Spermatocytogenesis (Meiosis I) 24 days (for the division of the primary spermatocytes to from the secondary spermatocytes)
Spermatocytogenesis (Meiosis II) A few hours (for engendering the spermatids)
Spermiogenesis 24 days (up to the completed sperm cells)
TOTAL: ~ 64 days

For more visualizations of the process, you may want to check this video.

To learn more about Human Physiology as a free online course, you may visit this website: http://janux.ou.edu

Physiology of Spermatogenesis

The maturation of the male reproductive system happens under the influence of the hormone testosterone which primarily removes unnecessary cytoplasm and organelles. These unnecessary cytoplasms are known as residual bodies and are engulfed by the Sertoli cells found in the testes. The result of the engulfment is spermatozoa which are mature but lack motility, hence are sterile. Nevertheless, through spermiation, these spermatozoa can be released into the seminiferous tubule.

  • The process of spermatogenesis is very sensitive to any changes as mere fluctuations in the number of hormones and temperature in the body can affect it. In particular, the epithelium of the seminiferous tubule is easily affected by elevation of temperature (even normal body temperature). Hence, the testes are located outside the body in a sack called scrotum.
  • Surprisingly, the optimal temperature in the testes is maintained at about 34-35 degrees Celsius in human males.
  • In addition to temperature, deficiencies in dietary nutrients like vitamins and minerals, infectious diseases, and alcohol can affect spermatogenesis.

Differences Between Spermatogenesis and Oogenesis

As its name suggests, oogenesis is the opposite of spermatogenesis–oogenesis is the process of forming the egg, the female gamete.

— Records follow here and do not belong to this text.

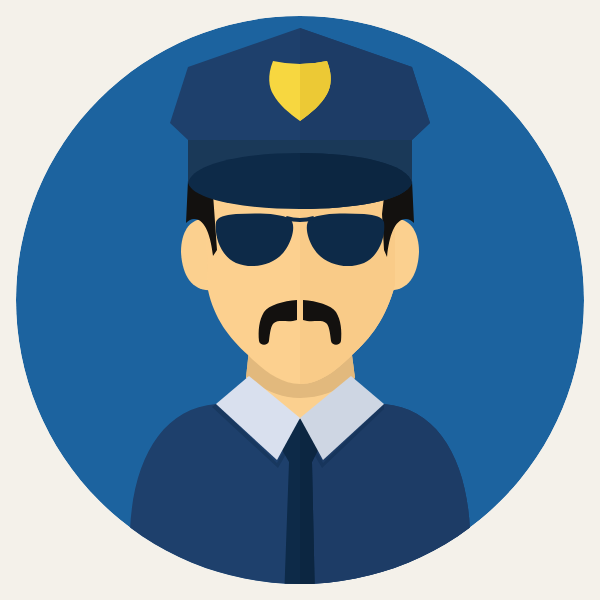
<!DOCTYPE html>
<html lang="en">
<head>
<meta charset="utf-8">
<title>Police officer avatar</title>
<style>
:root {
  --paper: #f4f1ea;
  --disc: #1c639f;
  --uniform: #1e406c;
  --uniform-shade: #1d3c66;
  --band: #1a3958;
  --navy: #0d2a48;
  --navy-shade: #0c2641;
  --skin: #fbd08f;
  --skin-light: #fcd08f;
  --skin-shade: #f9cb88;
  --neck: #e2b97d;
  --hair: #13110f;
  --collar: #d9e0ee;
  --collar-shade: #ced6e3;
  --badge: #f7d740;
  --badge-shade: #ecc935;
}
html, body { margin: 0; background: var(--paper); }
body { width: 600px; height: 600px; overflow: hidden; }
svg { display: block; }
.disc { fill: var(--disc); }
.uniform { fill: var(--uniform); }
.uniform-shade { fill: var(--uniform-shade); }
.band { fill: var(--band); }
.navy { fill: var(--navy); }
.navy-shade { fill: var(--navy-shade); }
.skin { fill: var(--skin); }
.face-left { fill: var(--skin-light); }
.face-right { fill: var(--skin-shade); }
.neck-shadow { fill: var(--neck); }
.hair { fill: var(--hair); }
.collar { fill: var(--collar); }
.collar-shade { fill: var(--collar-shade); }
.badge { fill: var(--badge); }
.badge-shade { fill: var(--badge-shade); }
.bridge { fill: none; stroke: var(--navy); stroke-width: 4; }
</style>
</head>
<body>
<svg width="600" height="600" viewBox="0 0 600 600" role="img" aria-label="Police officer with cap, sunglasses and moustache">
  <defs>
    <clipPath id="disc-clip"><circle cx="300" cy="300" r="284"/></clipPath>
    <clipPath id="right-half"><rect x="300" y="0" width="300" height="600"/></clipPath>
    <clipPath id="neck-clip"><path d="M250 340H350L355 378L300 420L246 378Z"/></clipPath>
    <path id="torso" d="M216 404C162 408 133 460 130 530V600H470V530C467 460 438 408 384 404L300 419Z"/>
    <path id="face" d="M205 180H395V285C386 318 371 338 352 355C336 371 319 384 300 384C281 384 264 371 248 355C229 338 214 318 208 290Z"/>
    <path id="crown" d="M300 28L412 67L430 123L412 140H188L170 123L188 67Z"/>
    <path id="shield" d="M273 61Q300 67 327 61C333 76 331 87 327 94C321 105 311 113 300 121C289 113 279 105 273 94C269 87 267 76 273 61Z"/>
    <path id="visor" d="M188 183C192 164 240 153 300 153C360 153 408 164 412 183C406 201 352 209 300 209C248 209 194 201 188 183Z"/>
    <path id="lens" d="M216 222C218 217 224 215 236 214C258 213 280 213 290 219C296 224 293 238 286 249C276 265 253 270 236 263C222 257 214 238 216 222Z"/>
    <path id="moustache-half" d="M297 300C283 301 269 305 264 312C259 320 258 331 259 341C260 346 268 346 269 341C270 332 271 325 274 323C279 319 289 323 297 320Z"/>
    <path id="collar-wing" d="M249 376L300 418L277 460L216 404Z"/>
  </defs>

  <g id="avatar" clip-path="url(#disc-clip)">
    <circle class="disc" cx="300" cy="300" r="284"/>

    <g id="body">
      <use href="#torso" class="uniform"/>
      <use href="#torso" class="uniform-shade" clip-path="url(#right-half)"/>
      <path class="navy" opacity=".35" d="M216 404L277 463L300 422L323 463L384 404L384 409L322 468L300 430L278 468L212 407Z"/>
    </g>

    <g id="neck">
      <path class="skin" d="M250 340H350L355 378L300 420L246 378Z"/>
      <path class="neck-shadow" clip-path="url(#neck-clip)" d="M240 340H360V374Q332 398 300 398Q268 398 240 370Z"/>
    </g>

    <g id="tie">
      <path class="navy" d="M300 418L318 450L312 462L315 600H284L289 462L282 450Z"/>
      <path class="navy-shade" d="M300 418L318 450L312 462L315 600H300Z"/>
    </g>

    <g id="collar">
      <use href="#collar-wing" class="collar"/>
      <use href="#collar-wing" class="collar-shade" transform="matrix(-1 0 0 1 600 0)"/>
    </g>

    <g id="head">
      <path class="skin" d="M214 222C194 213 181 228 181 252C182 276 193 292 212 290Z"/>
      <path class="skin" d="M386 222C406 213 419 228 419 252C418 276 407 292 388 290Z"/>
      <use href="#face" class="face-left"/>
      <use href="#face" class="face-right" clip-path="url(#right-half)"/>
      <path class="hair" d="M188 180H212L217 250L213 256C211 238 206 219 194 219Q190 219 186 223Z"/>
      <path class="hair" d="M412 180H386L382 214L384 250L387 257C389 238 394 219 406 219Q410 219 414 223Z"/>
    </g>

    <g id="sunglasses">
      <use href="#lens" class="navy"/>
      <use href="#lens" class="navy" transform="matrix(-1 0 0 1 600 0)"/>
      <path class="bridge" d="M286 218Q300 222 314 218"/>
    </g>

    <g id="moustache" class="hair">
      <use href="#moustache-half"/>
      <use href="#moustache-half" transform="matrix(-1 0 0 1 600 0)"/>
    </g>

    <g id="cap">
      <path class="band" d="M188 139H412V183H188Z"/>
      <use href="#crown" class="uniform"/>
      <use href="#crown" class="uniform-shade" clip-path="url(#right-half)"/>
      <use href="#visor" class="navy"/>
      <use href="#visor" class="navy-shade" clip-path="url(#right-half)"/>
      <use href="#shield" class="badge"/>
      <use href="#shield" class="badge-shade" clip-path="url(#right-half)"/>
    </g>
  </g>
</svg>
</body>
</html>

Unlike spermatogenesis that occurs in the seminiferous tubule, oogenesis occurs in the ovaries of the female reproductive organ. Other differences between the two are outlined in the table below.

Spermatogenesis Oogenesis
Meiosis occurs right after mitosis. Meiosis only occurs once when a certain population of cells is reached.
Four gametes are produced during meiosis. One gamete is produced during meiosis.
Meiosis is finished after a few days or week. Meiosis is completed only after months or years.
Meiosis proceed continuously. Meiosis is arrested at the prophase of meiosis I.
Sex chromosomes are excluded from recombination and transcription. All chromosomes exhibit the same transcription and recombination.

While much has already been known about male reproduction, to date, no specific about the functions of Sertoli cells are available. The development of more accurate evaluation techniques would greatly enhance our understanding spermatogenesis and the function of Sertoli cells process.

But looking into it, isn’t amazing how this process is carried out without one’s consciousness is the secret for the perpetuation of the animal kingdom?

Cite this article as: "Spermatogenesis: The Generation of Sperm Cells," in Bio Explorer by Jack Kirsten, February 15, 2018, https://www.bioexplorer.net/spermatogenesis.html/.

References

  • “Spermatogenesis – Developmental Biology – NCBI Bookshelf”. Accessed February 14, 2018. Link.
  • “Human Reproductive Anatomy and Gametogenesis | Boundless Biology”. Accessed February 14, 2018. Link.
  • “Spermatogenesis | physiology | Britannica.com”. Accessed February 14, 2018. Link.
  • “”. Accessed February 14, 2018. Link.
  • “Spermatogenesis – My Agriculture Information Bank”. Accessed February 14, 2018. Link.
  • “Physiology of the Male Reproductive System | Boundless Anatomy and Physiology”. Accessed February 14, 2018. Link.
Spermatogenesis: The Generation of Sperm Cells
5 (100%) 1 vote


  • 40
  •  
  •  
  •  
  •  
  •  
    40
    Shares
  • 40
  •  
  •  
  •  
  •  
  •  

LEAVE A REPLY